Copy exactly, and only, the lines between the start of the entries below and the line containing "74px; display: flex;", both inclusive. Omit pictures.

Rendered images with source text:

================================

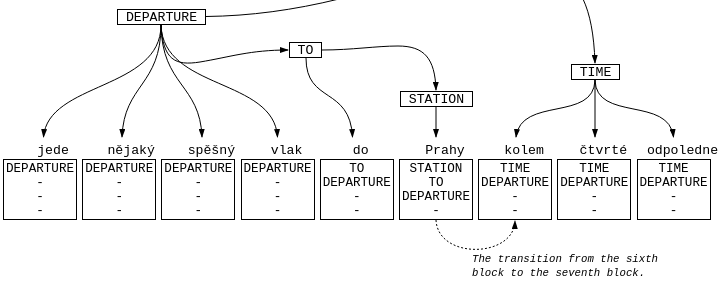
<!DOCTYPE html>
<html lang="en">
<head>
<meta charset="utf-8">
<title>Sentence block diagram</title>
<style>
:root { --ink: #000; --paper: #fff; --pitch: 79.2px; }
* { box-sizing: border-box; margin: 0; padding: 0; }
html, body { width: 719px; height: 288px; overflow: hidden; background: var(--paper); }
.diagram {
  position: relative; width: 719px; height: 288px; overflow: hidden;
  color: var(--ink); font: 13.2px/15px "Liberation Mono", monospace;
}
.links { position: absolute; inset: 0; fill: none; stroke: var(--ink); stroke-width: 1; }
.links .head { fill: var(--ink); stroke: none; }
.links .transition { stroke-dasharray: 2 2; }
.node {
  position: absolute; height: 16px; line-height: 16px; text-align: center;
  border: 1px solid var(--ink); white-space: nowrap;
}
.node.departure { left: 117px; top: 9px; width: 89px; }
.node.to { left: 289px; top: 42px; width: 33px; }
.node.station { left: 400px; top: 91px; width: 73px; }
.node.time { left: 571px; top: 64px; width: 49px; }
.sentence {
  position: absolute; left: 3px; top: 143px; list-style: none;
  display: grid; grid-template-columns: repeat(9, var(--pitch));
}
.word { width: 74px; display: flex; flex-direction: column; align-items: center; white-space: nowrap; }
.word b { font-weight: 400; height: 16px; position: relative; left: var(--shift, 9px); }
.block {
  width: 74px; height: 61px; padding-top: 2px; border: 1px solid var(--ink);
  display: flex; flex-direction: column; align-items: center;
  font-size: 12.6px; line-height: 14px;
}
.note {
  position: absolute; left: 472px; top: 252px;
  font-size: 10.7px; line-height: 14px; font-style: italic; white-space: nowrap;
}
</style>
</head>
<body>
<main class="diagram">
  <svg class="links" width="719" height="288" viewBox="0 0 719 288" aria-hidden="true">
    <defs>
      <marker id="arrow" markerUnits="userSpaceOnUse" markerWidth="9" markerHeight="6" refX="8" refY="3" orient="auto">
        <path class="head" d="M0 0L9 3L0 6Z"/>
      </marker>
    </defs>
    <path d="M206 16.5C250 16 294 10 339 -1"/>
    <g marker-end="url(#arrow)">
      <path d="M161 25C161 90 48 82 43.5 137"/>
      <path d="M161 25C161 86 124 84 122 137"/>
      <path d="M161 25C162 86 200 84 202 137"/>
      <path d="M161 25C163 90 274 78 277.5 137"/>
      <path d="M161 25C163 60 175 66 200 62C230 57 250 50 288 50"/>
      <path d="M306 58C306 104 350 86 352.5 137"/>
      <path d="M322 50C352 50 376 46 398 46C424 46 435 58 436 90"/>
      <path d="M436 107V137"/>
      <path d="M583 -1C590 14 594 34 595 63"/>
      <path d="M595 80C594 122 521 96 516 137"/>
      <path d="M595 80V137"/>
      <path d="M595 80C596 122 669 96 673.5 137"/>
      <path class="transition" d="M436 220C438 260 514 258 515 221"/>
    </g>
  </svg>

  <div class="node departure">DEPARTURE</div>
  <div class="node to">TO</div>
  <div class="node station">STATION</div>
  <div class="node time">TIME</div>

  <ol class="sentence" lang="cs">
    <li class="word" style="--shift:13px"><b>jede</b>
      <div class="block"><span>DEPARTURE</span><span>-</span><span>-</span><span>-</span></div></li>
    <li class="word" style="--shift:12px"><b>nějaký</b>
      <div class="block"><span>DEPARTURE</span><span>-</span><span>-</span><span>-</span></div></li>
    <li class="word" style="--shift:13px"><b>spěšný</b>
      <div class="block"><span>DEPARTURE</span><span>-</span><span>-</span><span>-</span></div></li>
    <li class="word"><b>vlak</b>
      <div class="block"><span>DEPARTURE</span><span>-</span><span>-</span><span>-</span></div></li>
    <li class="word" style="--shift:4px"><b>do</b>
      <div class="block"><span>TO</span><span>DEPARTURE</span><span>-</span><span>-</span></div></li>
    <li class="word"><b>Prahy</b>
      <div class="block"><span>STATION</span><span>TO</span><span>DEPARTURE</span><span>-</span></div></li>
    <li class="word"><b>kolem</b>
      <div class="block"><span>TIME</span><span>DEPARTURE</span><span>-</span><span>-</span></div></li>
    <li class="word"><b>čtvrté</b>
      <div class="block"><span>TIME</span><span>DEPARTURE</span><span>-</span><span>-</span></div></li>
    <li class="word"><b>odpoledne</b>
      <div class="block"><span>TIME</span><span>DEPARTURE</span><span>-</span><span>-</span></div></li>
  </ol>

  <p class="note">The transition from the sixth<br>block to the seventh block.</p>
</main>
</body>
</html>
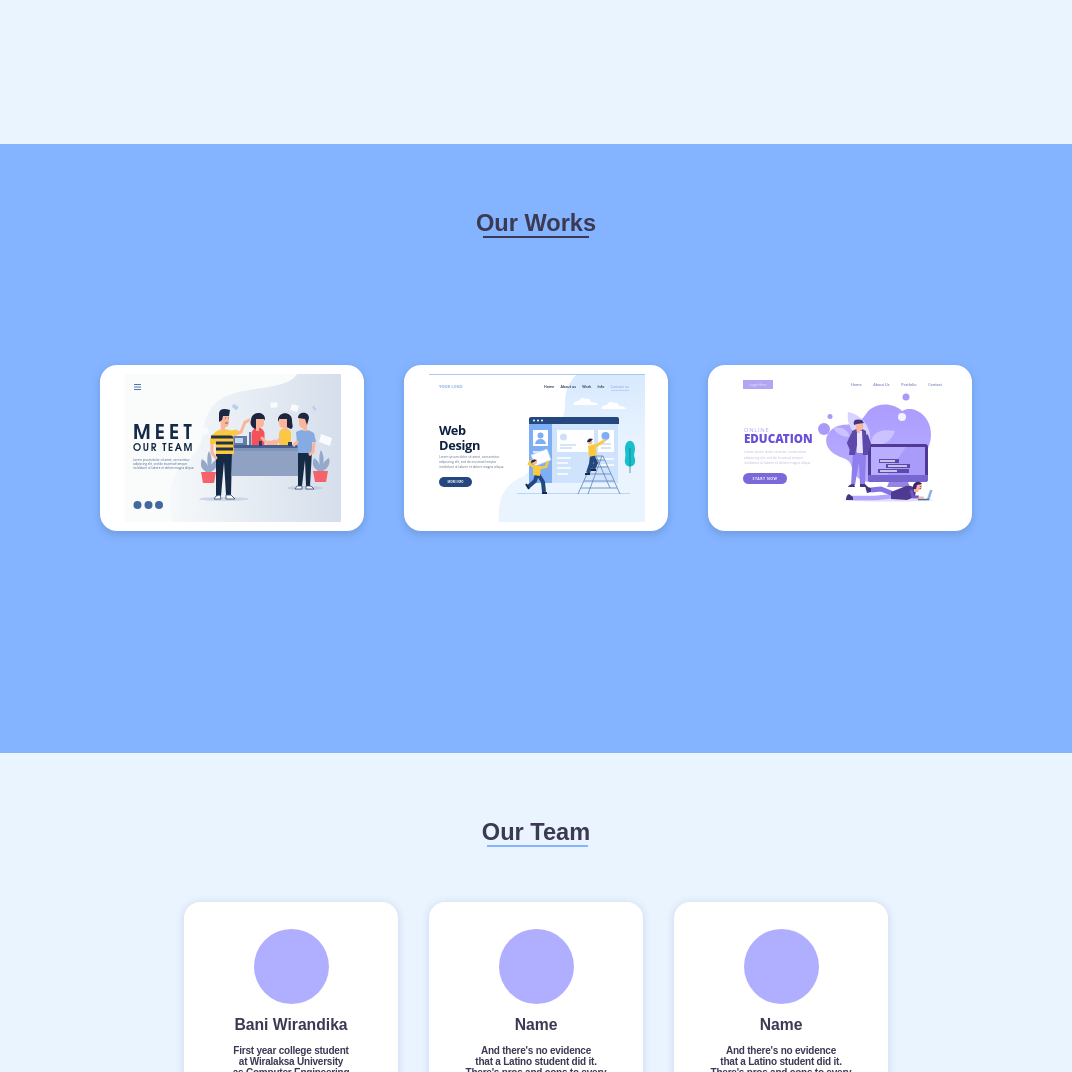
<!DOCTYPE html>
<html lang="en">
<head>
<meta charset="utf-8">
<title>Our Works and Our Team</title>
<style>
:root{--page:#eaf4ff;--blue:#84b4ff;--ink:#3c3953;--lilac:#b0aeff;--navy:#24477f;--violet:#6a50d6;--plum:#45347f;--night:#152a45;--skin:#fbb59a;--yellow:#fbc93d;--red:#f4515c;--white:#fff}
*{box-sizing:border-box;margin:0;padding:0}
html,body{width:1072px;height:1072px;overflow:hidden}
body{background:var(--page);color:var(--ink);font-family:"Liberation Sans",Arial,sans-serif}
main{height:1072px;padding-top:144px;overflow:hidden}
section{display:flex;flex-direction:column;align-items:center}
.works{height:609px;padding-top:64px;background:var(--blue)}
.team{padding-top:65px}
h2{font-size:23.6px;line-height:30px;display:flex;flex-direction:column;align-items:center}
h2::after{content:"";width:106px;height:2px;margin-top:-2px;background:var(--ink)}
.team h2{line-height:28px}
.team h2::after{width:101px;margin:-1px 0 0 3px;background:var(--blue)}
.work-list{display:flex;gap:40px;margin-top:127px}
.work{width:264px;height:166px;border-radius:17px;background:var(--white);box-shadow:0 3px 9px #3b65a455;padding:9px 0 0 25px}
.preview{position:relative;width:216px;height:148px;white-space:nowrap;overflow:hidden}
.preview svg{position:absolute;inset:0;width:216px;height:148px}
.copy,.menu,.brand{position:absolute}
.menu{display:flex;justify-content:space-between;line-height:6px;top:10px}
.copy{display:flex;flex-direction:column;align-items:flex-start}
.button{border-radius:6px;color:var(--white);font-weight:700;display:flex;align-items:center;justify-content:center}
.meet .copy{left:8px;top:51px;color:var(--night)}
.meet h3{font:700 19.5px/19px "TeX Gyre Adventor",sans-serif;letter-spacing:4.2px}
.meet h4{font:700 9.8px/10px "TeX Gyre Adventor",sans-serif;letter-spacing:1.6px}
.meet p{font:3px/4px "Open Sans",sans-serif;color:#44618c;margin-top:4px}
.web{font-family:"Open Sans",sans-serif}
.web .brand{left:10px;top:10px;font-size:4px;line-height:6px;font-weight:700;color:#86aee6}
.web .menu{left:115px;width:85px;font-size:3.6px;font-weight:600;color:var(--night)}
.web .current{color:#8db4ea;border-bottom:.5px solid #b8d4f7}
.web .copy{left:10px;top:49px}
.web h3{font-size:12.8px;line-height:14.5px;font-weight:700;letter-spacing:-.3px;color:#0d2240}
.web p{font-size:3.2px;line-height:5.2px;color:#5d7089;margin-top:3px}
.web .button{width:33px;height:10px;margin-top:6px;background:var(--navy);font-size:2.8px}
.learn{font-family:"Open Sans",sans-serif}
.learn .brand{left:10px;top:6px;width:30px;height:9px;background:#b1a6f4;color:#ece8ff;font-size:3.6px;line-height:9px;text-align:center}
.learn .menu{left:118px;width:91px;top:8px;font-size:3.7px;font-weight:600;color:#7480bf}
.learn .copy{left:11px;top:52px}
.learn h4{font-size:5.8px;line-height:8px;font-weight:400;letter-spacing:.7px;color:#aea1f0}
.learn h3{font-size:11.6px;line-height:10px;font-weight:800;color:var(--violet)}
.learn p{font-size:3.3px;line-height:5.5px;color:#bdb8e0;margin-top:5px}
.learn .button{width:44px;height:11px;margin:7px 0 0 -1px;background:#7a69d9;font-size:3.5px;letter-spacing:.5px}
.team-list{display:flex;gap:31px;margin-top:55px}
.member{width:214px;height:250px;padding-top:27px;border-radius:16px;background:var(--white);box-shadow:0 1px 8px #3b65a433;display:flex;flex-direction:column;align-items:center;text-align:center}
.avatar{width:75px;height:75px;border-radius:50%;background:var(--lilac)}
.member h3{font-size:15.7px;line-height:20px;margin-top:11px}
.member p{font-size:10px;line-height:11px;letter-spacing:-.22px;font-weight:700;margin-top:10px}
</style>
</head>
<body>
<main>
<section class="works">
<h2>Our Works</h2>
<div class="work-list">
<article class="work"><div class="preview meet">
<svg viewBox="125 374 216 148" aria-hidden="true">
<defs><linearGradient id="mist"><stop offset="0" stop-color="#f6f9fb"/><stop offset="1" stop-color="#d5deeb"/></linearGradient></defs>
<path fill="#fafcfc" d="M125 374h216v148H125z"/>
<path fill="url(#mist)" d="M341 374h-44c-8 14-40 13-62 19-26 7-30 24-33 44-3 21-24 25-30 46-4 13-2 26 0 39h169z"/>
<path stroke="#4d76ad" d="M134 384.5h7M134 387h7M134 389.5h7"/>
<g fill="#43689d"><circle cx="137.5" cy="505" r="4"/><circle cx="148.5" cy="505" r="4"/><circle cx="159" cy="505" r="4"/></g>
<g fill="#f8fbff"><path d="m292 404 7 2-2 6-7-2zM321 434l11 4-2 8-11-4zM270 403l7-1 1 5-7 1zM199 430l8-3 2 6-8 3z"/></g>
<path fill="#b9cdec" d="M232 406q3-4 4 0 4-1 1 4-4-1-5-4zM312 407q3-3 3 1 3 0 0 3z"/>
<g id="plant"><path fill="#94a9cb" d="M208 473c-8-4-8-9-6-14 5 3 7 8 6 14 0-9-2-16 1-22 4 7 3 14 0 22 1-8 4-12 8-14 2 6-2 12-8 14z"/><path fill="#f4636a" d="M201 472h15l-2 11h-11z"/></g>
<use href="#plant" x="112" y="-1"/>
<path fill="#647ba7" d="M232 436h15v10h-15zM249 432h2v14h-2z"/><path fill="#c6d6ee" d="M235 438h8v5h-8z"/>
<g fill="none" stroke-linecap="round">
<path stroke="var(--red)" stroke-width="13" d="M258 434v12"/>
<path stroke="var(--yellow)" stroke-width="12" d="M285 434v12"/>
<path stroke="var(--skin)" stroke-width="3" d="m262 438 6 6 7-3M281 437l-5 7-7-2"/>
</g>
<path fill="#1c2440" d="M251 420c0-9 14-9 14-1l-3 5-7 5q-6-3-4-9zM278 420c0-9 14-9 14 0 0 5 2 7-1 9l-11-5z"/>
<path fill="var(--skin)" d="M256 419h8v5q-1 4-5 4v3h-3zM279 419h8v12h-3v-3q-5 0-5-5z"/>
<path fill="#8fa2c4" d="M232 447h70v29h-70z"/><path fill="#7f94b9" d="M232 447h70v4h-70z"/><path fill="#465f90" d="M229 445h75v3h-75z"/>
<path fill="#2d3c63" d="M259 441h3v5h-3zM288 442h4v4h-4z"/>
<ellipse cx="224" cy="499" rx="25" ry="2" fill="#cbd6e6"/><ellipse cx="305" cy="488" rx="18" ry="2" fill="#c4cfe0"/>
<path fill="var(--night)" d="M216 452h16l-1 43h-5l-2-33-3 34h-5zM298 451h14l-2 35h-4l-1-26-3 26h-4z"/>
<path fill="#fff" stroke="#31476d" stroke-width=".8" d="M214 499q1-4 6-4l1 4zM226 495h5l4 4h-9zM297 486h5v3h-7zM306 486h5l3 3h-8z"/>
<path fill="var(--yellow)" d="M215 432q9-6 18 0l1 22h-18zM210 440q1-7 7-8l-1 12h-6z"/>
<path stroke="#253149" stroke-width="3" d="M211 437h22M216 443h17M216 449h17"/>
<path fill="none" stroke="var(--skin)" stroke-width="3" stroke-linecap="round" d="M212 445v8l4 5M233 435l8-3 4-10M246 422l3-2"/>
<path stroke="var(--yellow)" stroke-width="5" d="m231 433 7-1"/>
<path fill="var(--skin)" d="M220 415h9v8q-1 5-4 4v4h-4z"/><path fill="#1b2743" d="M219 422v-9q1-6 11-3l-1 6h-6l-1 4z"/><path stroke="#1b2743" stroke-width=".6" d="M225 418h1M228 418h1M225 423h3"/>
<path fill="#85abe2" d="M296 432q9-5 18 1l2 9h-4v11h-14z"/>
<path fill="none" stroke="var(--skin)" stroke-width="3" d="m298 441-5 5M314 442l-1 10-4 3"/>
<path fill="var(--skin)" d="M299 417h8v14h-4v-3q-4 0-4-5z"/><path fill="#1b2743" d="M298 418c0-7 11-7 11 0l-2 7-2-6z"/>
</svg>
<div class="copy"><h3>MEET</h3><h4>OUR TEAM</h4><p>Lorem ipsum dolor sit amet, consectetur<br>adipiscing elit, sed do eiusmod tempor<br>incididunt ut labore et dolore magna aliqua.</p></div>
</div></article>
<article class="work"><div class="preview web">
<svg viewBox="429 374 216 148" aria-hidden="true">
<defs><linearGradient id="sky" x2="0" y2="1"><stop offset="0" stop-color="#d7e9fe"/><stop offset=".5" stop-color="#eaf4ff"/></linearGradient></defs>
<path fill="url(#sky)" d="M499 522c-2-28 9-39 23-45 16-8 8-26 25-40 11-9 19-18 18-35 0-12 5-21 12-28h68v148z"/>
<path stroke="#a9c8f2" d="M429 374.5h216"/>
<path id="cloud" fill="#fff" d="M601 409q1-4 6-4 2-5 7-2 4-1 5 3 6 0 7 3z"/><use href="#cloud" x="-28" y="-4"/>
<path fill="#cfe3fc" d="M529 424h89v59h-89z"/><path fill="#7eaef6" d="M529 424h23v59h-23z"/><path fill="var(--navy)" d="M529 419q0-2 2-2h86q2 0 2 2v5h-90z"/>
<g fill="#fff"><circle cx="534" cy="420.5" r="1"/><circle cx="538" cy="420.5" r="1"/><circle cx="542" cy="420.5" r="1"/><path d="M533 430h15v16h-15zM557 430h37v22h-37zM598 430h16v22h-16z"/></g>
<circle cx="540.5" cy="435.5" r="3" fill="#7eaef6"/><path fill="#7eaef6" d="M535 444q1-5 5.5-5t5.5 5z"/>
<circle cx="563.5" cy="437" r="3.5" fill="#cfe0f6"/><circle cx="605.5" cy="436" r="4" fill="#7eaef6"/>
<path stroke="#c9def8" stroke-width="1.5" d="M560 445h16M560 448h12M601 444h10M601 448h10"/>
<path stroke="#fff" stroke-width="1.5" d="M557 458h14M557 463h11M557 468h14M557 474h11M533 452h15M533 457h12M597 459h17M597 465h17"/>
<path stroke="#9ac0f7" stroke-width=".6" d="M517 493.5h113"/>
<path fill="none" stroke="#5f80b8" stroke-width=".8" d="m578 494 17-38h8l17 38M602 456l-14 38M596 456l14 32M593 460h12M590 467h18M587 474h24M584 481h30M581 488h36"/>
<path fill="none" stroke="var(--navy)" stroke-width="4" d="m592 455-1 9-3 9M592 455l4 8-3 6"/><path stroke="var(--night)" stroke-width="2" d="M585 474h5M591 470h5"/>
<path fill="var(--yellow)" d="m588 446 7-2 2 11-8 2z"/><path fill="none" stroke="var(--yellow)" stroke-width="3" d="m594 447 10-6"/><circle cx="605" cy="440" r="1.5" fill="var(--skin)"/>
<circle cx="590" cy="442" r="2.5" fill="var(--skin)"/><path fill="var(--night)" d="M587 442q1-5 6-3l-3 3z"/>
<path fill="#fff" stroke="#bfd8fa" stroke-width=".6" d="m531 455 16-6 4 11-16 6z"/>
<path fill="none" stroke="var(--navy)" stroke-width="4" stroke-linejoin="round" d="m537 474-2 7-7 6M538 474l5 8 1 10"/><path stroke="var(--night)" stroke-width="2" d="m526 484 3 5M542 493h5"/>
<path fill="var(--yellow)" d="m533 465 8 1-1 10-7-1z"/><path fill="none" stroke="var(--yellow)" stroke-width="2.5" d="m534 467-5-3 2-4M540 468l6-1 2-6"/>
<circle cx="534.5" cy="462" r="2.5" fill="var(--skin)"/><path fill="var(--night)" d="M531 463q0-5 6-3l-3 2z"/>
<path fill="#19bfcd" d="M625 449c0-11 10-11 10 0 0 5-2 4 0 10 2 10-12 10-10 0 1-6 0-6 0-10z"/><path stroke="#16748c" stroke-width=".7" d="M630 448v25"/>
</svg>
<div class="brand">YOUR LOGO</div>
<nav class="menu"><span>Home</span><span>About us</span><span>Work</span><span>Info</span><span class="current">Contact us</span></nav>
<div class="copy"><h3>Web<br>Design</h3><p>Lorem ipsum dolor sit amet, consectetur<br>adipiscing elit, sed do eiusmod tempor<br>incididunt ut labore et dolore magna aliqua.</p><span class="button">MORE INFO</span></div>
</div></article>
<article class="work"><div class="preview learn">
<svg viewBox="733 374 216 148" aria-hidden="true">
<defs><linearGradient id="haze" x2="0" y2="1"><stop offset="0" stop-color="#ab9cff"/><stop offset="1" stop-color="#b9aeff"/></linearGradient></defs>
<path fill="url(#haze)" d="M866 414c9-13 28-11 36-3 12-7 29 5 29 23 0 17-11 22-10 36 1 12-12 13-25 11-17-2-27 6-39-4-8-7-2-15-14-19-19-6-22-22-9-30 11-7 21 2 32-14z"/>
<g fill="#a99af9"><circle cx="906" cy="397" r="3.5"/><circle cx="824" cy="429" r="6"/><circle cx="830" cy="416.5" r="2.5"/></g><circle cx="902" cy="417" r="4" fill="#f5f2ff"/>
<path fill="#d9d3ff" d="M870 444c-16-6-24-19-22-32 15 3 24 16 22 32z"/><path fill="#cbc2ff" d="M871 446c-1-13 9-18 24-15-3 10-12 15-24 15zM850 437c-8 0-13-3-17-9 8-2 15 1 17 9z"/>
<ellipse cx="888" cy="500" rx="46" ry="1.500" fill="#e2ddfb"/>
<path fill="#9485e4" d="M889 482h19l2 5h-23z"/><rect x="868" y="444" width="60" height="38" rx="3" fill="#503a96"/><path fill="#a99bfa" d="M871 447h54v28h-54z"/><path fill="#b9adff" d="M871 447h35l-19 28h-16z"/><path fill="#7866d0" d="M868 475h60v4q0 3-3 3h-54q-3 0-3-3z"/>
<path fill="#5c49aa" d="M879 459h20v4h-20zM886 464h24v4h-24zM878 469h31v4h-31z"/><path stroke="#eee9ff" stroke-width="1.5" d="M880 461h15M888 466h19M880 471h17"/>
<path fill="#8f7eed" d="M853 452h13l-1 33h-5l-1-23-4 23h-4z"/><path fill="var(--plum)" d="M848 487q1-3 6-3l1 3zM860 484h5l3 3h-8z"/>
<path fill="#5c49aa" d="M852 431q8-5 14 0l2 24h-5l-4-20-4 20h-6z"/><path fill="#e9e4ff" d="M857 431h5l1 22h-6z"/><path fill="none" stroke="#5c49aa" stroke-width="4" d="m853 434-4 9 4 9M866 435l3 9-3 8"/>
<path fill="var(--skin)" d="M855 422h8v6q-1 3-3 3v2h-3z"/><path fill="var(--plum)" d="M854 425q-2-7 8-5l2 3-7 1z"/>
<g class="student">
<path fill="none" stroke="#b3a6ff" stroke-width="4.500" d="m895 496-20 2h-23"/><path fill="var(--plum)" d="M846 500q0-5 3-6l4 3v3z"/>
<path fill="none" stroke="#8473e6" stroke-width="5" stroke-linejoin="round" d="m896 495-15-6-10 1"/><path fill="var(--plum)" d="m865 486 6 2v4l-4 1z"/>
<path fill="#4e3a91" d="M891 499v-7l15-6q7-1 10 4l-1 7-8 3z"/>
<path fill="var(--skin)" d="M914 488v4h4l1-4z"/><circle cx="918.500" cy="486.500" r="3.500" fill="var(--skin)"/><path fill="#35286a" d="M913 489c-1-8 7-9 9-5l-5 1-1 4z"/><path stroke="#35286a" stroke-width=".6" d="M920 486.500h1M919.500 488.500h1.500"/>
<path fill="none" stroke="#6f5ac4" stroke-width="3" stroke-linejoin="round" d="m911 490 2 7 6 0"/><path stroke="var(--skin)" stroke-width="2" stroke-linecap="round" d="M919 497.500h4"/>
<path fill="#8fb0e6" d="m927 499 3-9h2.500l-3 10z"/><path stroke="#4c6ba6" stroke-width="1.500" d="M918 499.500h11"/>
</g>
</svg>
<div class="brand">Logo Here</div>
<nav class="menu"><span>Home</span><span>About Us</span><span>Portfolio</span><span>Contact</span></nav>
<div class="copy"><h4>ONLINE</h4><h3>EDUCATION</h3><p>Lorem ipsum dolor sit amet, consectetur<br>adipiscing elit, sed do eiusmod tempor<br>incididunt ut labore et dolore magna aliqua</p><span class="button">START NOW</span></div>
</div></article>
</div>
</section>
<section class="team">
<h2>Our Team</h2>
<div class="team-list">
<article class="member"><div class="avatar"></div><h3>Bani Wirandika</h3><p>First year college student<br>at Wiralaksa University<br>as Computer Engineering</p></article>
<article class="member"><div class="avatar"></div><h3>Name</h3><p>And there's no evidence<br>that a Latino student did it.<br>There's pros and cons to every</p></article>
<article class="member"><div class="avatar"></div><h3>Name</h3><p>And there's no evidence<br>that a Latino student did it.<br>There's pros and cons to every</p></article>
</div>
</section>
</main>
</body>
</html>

================================

| RESPONSE TO THE EXERCISE |
<!DOCTYPE html>
<html lang="en">
<head>
<meta charset="utf-8">
<title>Sentence block diagram</title>
<style>
:root { --ink: #000; --paper: #fff; --pitch: 79.2px; }
* { box-sizing: border-box; margin: 0; padding: 0; }
html, body { width: 719px; height: 288px; overflow: hidden; background: var(--paper); }
.diagram {
  position: relative; width: 719px; height: 288px; overflow: hidden;
  color: var(--ink); font: 13.2px/15px "Liberation Mono", monospace;
}
.links { position: absolute; inset: 0; fill: none; stroke: var(--ink); stroke-width: 1; }
.links .head { fill: var(--ink); stroke: none; }
.links .transition { stroke-dasharray: 2 2; }
.node {
  position: absolute; height: 16px; line-height: 16px; text-align: center;
  border: 1px solid var(--ink); white-space: nowrap;
}
.node.departure { left: 117px; top: 9px; width: 89px; }
.node.to { left: 289px; top: 42px; width: 33px; }
.node.station { left: 400px; top: 91px; width: 73px; }
.node.time { left: 571px; top: 64px; width: 49px; }
.sentence {
  position: absolute; left: 3px; top: 143px; list-style: none;
  display: grid; grid-template-columns: repeat(9, var(--pitch));
}
.word { width: 74px; display: flex; flex-direction: column; align-items: center; white-space: nowrap; }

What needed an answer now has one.